The Loudoun County Board of Supervisors passed a handful of measures recently directing staff to begin developing policy options for governing potential solar array projects and creating an interim strategy for solar farm inquiries.
On April 20, the board voted 7-2 with Supervisors Caleb Kershner (R-Catoctin) and Tony Buffington (R-Blue Ridge) opposing the motion.
Vice Chairman Koran Saines (D-Sterling), who brought the initiative forward, said after a number of requests came before the county for large scale solar projects, officials realized there was no regulation to address the installation of solar arrays.
“I understand that the topic of solar arrays is being worked on in the zoning ordinance rewrite process and I do not intend to derail that work with this [Board Member Initiative],” Saines said.
However due to the lack policy on such requests, he said the board should consider the growing interest in solar energy from vendors and residents in Loudoun and across the region.
As part of the direction to staff, the board is expecting a report that includes input from the Environmental Commission and Rural Economic Development Council regarding revisions to the county ordinances that may be necessary to address solar farms in the county.
Additionally, the board directed county staff to develop an interim policy and process for addressing solar farm inquiries from property owners and/or businesses until such time that any relevant ordinances can be amended.
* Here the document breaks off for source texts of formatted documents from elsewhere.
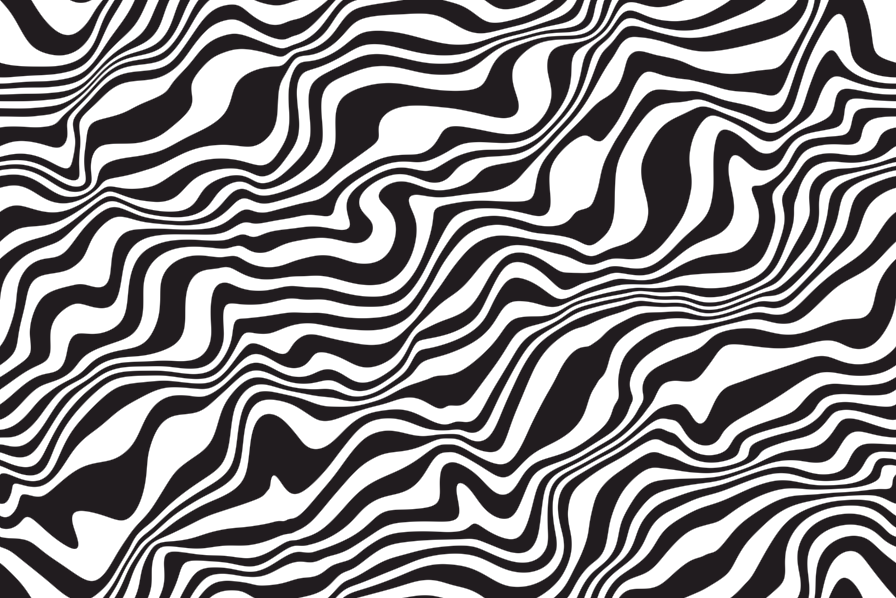
A WebGL 1 fragment shader for this pattern:

```glsl
precision highp float;
// Tileable diagonal black and white stripes, bent by a liquid flow.

uniform vec2 u_resolution;

const vec3 INK = vec3(0.13, 0.11, 0.12);
const vec3 PAPER = vec3(1.0);
const vec2 STRIPES = vec2(-15.0, 20.0);  // whole stripe periods across and up the tile
const float INK_SHARE = 0.51;            // dark part of each period
const float EDGE_SOFTNESS = 1.3;         // filter width, in pixel footprints
const vec2 TILE = vec2(1.5, 1.0);        // tile proportions, in heights
const vec2 COARSE_CELLS = vec2(3.0, 2.0);
const vec2 MEDIUM_CELLS = vec2(6.0, 4.0);
const vec2 FINE_CELLS = vec2(12.0, 8.0);
const vec2 KINK_CELLS = vec2(24.0, 16.0);
const float COARSE_BEND = 0.12;          // drift strengths, in heights
const float MEDIUM_BEND = 0.21;
const float FINE_BEND = 0.10;
const float KINK_BEND = 0.012;
const int FLOW_STEPS = 6;
const float TAU = 6.2831853;

// Two independent gradients at a wrapped lattice corner, dotted with the offset.
vec2 corner(vec2 cell, vec2 offset, vec2 period) {
  vec2 id = floor(mod(cell + 0.5, period)) + period * 3.0;
  vec2 seeds = vec2(dot(id, vec2(127.1, 311.7)), dot(id, vec2(269.5, 183.3)));
  vec2 angle = TAU * fract(sin(seeds) * 43758.545);
  return cos(angle) * offset.x + sin(angle) * offset.y;
}

// Two-channel gradient noise with a whole number of cells per tile.
vec2 wrappedNoise(vec2 uv, vec2 cells) {
  vec2 p = uv * cells;
  vec2 i = floor(p);
  vec2 f = p - i;
  vec2 fade = f * f * f * (f * (f * 6.0 - 15.0) + 10.0);
  vec2 e = vec2(1.0, 0.0);
  vec2 low = mix(corner(i, f, cells), corner(i + e.xy, f - e.xy, cells), fade.x);
  vec2 high = mix(corner(i + e.yx, f - e.yx, cells), corner(i + e.xx, f - e.xx, cells), fade.x);
  return mix(low, high, fade.y);
}

// Carry the point along the flow in small steps, so stripes stretch but never tear.
float stripePhase(vec2 uv) {
  for (int i = 0; i < FLOW_STEPS; i++) {
    vec2 drift = COARSE_BEND * wrappedNoise(uv, COARSE_CELLS)
               + MEDIUM_BEND * wrappedNoise(uv, MEDIUM_CELLS)
               + FINE_BEND * wrappedNoise(uv, FINE_CELLS)
               + KINK_BEND * wrappedNoise(uv, KINK_CELLS);
    uv += drift / (TILE * float(FLOW_STEPS));
  }
  return dot(uv, STRIPES);
}

// Running total of ink along the phase, used for exact box filtering.
float inkIntegral(float phase) {
  return floor(phase) * INK_SHARE + min(fract(phase), INK_SHARE);
}

void main() {
  vec2 uv = gl_FragCoord.xy / u_resolution;
  vec2 pixel = 1.0 / u_resolution;

  // Phase and its change over one pixel
  float phase = stripePhase(uv);
  float dx = stripePhase(uv + vec2(pixel.x, 0.0)) - phase;
  float dy = stripePhase(uv + vec2(0.0, pixel.y)) - phase;
  float width = max(EDGE_SOFTNESS * length(vec2(dx, dy)), 0.001);

  // Average ink over the filter footprint
  float ink = (inkIntegral(phase + 0.5 * width) - inkIntegral(phase - 0.5 * width)) / width;
  gl_FragColor = vec4(mix(PAPER, INK, clamp(ink, 0.0, 1.0)), 1.0);
}
```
“How do we help people monetize their land without putting homes there? Well, this is a way to do that,” Chairwoman Phyllis Randall (D-At Large) said in support of the motion.
Supervisor Caleb Kershner (R-Catoctin) made an alternative motion to exclude the rural policy area out of the consideration, but it failed with a 2-7 vote. Supervisor Tony Buffington (R-Blue Ridge) supported the motion.
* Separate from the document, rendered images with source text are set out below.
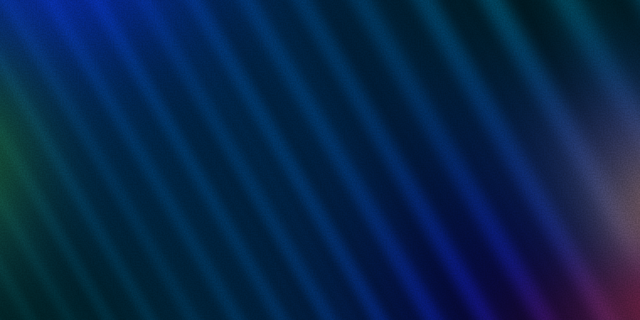
A Shadertoy shader for this background:

```glsl
// Diagonal soft light streaks over a dark blue field with coloured glows at the edges.

#define STREAK_SLANT 0.58    // sideways drift per unit of height
#define STREAK_START -0.24   // first streak, measured along the top edge
#define STREAK_RATE 7.9      // streaks per unit at the start
#define STREAK_WIDEN 0.96    // how quickly the spacing opens to the right
#define STREAK_DEPTH 0.36    // darkness between the streaks
#define FIBRE_AMOUNT 0.32    // uneven thin bands within the streaks
#define GRAIN_SCALE 190.0
#define GRAIN_AMOUNT 0.17

const float TAU = 6.2831853;

vec2 hashGradient(vec2 cell) {
    vec3 q = fract(vec3(cell.xyx) * vec3(0.1031, 0.1030, 0.0973));
    q += dot(q, q.yzx + 33.33);
    float angle = TAU * fract((q.x + q.y) * q.z);
    return vec2(cos(angle), sin(angle));
}

float gradientNoise(vec2 p) {
    vec2 i = floor(p), f = fract(p);
    vec2 w = f * f * f * (f * (f * 6.0 - 15.0) + 10.0);
    vec2 e = vec2(0.0, 1.0);
    float a = dot(hashGradient(i), f);
    float b = dot(hashGradient(i + e.yx), f - e.yx);
    float c = dot(hashGradient(i + e.xy), f - e.xy);
    float d = dot(hashGradient(i + e.yy), f - e.yy);
    return mix(mix(a, b, w.x), mix(c, d, w.x), w.y);
}

// Elliptical falloff, 1 at the centre
float glow(vec2 p, vec2 centre, vec2 radius) {
    vec2 d = (p - centre) / radius;
    return exp(-dot(d, d));
}

// Slanted ridges whose spacing widens to the right, with thin uneven bands
float streaks(vec2 p) {
    float across = p.x - STREAK_SLANT * (1.0 - p.y) - STREAK_START;
    float phase = across * (STREAK_RATE - STREAK_WIDEN * across);
    float ridge = 0.5 + 0.5 * cos(TAU * phase);
    float fibre = gradientNoise(vec2(phase * 2.3 + 7.0, p.y * 0.8 + 3.0));
    return pow(ridge, 1.35) + 0.08 * cos(2.0 * TAU * phase) + FIBRE_AMOUNT * fibre;
}

void mainImage(out vec4 fragColor, in vec2 fragCoord) {
    // Height is 1; x is stretched to span 0..2
    vec2 p = fragCoord / iResolution.xy * vec2(2.0, 1.0);

    // Glow masks
    float blue   = glow(p, vec2(0.18, 1.10), vec2(0.46, 0.32));
    float green  = glow(p, vec2(-0.08, 0.50), vec2(0.23, 0.34));
    float pine   = glow(p, vec2(0.00, -0.05), vec2(0.62, 0.40));
    float teal   = glow(p, vec2(1.78, 1.10), vec2(0.55, 0.34));
    float indigo = glow(p, vec2(1.56, 0.02), vec2(0.46, 0.50));
    float slate  = glow(p, vec2(1.94, 0.52), vec2(0.26, 0.24));
    float purple = glow(p, vec2(1.76, -0.06), vec2(0.24, 0.22));
    float rose   = glow(p, vec2(2.08, 0.34), vec2(0.21, 0.23));
    float red    = glow(p, vec2(2.06, 0.02), vec2(0.25, 0.19));

    // Colour field
    vec3 colour = vec3(0.0, 0.188, 0.355);
    colour = mix(colour, vec3(0.00, 0.16, 0.19), pine);
    colour = mix(colour, vec3(0.03, 0.17, 0.68), blue);
    colour = mix(colour, vec3(0.08, 0.32, 0.22), green);
    colour = mix(colour, vec3(0.00, 0.25, 0.31), teal);
    colour = mix(colour, vec3(0.03, 0.07, 0.45), indigo);
    colour = mix(colour, vec3(0.14, 0.21, 0.43), slate);
    colour = mix(colour, vec3(0.15, 0.04, 0.32), purple);
    colour = mix(colour, vec3(0.46, 0.36, 0.38), rose);
    colour = mix(colour, vec3(0.43, 0.13, 0.27), red);

    // Streak shading, fading out inside the strong glows
    float depth = STREAK_DEPTH + 0.26 * teal + 0.12 * indigo;
    depth *= mix(0.75, 1.0, smoothstep(0.2, 1.2, p.x));
    depth *= (1.0 - 0.6 * blue) * (1.0 - 0.75 * green);
    depth *= (1.0 - 0.35 * slate) * (1.0 - 0.85 * rose) * (1.0 - 0.6 * red);
    colour *= 1.0 - depth * (1.0 - streaks(p));

    // Fine grain
    colour *= 1.0 + GRAIN_AMOUNT * gradientNoise(p * GRAIN_SCALE);
    fragColor = vec4(clamp(colour, 0.0, 1.0), 1.0);
}
```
Kershner said people go to western Loudoun for such reasons as the scenic views and wine, and he believes the board’s consideration to include solar farms in western Loudoun will harm tourism making for a larger problem in the future.
“What we're going to end up seeing if we even begin to put the nose of the camel under the tent in western Loudoun with these with potential solar farms, is we're going to see our prime ag soils and our open fields filled with solar panels,” Kershner said.
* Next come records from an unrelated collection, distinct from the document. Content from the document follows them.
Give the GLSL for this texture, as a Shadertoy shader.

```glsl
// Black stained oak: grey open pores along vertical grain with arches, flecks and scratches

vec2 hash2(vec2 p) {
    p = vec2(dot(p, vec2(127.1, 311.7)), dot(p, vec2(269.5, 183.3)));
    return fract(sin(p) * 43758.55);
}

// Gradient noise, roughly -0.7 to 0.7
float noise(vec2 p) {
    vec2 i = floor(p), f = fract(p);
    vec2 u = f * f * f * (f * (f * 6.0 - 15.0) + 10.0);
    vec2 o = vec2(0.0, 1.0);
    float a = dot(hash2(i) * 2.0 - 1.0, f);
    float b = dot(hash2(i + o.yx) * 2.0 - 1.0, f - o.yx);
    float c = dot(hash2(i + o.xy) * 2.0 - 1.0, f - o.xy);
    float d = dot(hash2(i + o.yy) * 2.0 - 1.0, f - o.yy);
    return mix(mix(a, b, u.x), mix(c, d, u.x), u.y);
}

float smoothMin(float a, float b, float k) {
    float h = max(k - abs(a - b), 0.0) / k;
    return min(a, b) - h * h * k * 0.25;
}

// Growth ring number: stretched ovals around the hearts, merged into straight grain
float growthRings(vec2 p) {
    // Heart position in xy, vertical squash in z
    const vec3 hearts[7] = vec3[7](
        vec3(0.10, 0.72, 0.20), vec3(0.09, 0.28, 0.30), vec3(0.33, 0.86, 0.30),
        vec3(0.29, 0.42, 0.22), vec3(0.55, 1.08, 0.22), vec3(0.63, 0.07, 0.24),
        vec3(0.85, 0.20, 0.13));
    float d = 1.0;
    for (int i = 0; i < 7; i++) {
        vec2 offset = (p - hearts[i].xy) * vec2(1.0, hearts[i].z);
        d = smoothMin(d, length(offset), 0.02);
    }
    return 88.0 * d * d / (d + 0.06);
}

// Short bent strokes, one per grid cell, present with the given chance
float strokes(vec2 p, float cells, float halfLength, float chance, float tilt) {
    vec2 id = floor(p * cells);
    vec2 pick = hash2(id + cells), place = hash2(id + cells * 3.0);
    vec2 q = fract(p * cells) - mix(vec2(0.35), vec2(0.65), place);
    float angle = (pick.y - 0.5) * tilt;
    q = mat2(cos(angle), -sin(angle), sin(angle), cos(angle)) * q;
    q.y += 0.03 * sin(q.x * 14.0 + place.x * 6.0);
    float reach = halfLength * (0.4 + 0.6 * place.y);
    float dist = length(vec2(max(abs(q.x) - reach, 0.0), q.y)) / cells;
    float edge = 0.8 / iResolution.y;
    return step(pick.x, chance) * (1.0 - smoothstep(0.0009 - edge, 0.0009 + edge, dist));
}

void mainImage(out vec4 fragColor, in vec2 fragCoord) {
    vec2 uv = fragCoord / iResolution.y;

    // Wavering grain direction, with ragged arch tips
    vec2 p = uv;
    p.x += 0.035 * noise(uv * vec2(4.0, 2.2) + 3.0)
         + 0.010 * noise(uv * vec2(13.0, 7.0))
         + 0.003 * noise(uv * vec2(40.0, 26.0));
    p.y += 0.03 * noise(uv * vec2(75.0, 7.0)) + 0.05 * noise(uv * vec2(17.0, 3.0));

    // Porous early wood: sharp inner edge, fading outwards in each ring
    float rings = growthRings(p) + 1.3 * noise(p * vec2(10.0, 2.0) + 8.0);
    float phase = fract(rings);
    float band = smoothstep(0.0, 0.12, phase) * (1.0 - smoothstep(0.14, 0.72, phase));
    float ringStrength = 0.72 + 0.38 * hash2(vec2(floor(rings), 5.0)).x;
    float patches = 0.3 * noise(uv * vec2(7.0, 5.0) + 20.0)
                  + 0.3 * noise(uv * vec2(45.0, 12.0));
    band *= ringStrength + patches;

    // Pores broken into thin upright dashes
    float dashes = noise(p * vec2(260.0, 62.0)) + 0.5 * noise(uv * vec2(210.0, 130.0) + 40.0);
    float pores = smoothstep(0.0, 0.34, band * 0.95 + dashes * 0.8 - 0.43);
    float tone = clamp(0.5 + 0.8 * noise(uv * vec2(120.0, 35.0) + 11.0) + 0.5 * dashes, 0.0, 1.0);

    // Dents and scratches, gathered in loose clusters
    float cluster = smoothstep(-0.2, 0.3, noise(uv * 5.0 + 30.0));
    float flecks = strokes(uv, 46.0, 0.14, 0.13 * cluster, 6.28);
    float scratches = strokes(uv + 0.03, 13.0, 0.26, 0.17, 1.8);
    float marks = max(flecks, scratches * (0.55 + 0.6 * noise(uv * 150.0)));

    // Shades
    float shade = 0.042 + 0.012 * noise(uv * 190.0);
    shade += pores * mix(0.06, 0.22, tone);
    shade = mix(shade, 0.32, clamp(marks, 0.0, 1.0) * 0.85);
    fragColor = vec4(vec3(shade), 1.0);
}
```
Buffington said he sees the worst for his constituents with solar farms. He said companies are targeting farmers with lots of land.
“It could very well do extreme harm to the future of western Loudoun County,” Buffington said. “No one is going to want to go to a brewery or a winery … and look out and see nothing but glare from solar farms.”
Saines directed staff and the groups involved to also consider location considerations, priorities, environmental impacts and economic benefits before returning to the board.
No timetable was provided when staff will return with an update.